The obvious answer to this is that it would make our power grids more efficient.
Such a superconductor would be an obvious natural replacement for copper in our electrical circuits. After the Maxwell equations are first discovered on such a world, electrical generation would still be in its infancy, but being able to use a naturally occurring superconductor in generator wiring (for example) may make those generators more efficient because they would heat up (through resistance in the wires) even less than they do now, and that means more electricity is available for the circuit.

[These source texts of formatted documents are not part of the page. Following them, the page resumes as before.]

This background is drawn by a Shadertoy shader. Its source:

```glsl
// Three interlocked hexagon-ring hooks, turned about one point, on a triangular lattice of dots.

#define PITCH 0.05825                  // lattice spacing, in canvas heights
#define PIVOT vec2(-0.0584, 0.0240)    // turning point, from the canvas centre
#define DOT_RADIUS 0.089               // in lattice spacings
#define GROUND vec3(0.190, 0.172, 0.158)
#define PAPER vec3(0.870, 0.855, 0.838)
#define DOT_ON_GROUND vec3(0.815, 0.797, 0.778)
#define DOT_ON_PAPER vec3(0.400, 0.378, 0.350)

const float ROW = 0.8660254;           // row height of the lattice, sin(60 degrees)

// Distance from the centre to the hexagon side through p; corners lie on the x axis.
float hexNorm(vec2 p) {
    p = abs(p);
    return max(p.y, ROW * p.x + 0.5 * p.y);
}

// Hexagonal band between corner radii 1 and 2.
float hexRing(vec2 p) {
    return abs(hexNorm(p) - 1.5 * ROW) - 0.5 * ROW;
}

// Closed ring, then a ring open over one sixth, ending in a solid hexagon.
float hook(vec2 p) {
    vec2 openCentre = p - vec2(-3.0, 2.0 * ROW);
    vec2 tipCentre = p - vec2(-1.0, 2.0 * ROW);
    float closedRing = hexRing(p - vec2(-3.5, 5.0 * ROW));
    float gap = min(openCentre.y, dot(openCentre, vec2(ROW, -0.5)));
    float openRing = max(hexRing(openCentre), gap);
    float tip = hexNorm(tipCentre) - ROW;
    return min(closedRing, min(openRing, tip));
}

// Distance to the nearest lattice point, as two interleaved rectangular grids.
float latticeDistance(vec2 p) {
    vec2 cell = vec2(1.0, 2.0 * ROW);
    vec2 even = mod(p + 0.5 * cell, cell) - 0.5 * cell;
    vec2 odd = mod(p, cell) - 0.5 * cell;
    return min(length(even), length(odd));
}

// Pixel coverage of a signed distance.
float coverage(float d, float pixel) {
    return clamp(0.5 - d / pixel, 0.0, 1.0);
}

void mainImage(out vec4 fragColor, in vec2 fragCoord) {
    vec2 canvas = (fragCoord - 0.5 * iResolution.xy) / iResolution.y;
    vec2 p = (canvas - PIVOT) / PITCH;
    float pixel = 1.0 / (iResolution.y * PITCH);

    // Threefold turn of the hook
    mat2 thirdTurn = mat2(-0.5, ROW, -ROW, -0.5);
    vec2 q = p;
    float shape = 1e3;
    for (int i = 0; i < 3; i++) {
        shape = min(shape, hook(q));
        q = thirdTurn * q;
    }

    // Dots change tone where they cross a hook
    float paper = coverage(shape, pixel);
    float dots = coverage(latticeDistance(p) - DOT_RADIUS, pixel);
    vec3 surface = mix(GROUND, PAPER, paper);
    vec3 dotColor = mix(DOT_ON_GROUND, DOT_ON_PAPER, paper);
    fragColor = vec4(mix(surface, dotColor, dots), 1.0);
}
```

In modern (?) sound systems, gold is often used for contacts and in audio cables because the superior conductivity of gold over copper means that you get a clearer signal transmitted. So, good quality sound may have appeared much earlier, and if there was enough of the material for industrial power transmission and distribution, it would mean that we get a lot more power into homes for less generation. In the end, the difference may only be marginal but in scalable applications like maglev trains, this may make them viable at an earlier stage of development.
It's also possible that naturally occurring superconductors may speed up nuclear research, particularly in the space of fusion reactions given that superconducters are an integral component of the magnetic containment systems used in fusion research today.
If we are getting really speculative, it could have also revolutionised the work that Nicola Tesla was doing in wireless power transmission; even if wireless transmission proved inefficient by comparison to superconductor wires, having the power feed into a superconducting circuit would also mean that the amount of power that had to be received would have been lower for the same result, making it more viable as well.
Computers may have benefited also from being able to feed a proportionally lower volume of current into the chip because one doesn't have to account for resistance in feeding the circuit. This may have made it possible for Moore's Law to work in (say) 12 months instead of 18, at least for a time.
Of course, all this is dependent on the usefulness of the material in terms of flexibility, malleability et al. The one advantage of copper in that regard is its ability to withstand being bent and flexed; a brittle superconductor may not be as useful in things like power cords, so the physical attributes of the superconductor would also play a significant factor in its relative usefulness.
That said, a naturally occurring, flexible room temperature superconductor available in quantities similar to copper would have been extremely useful in a post-Maxwellian era.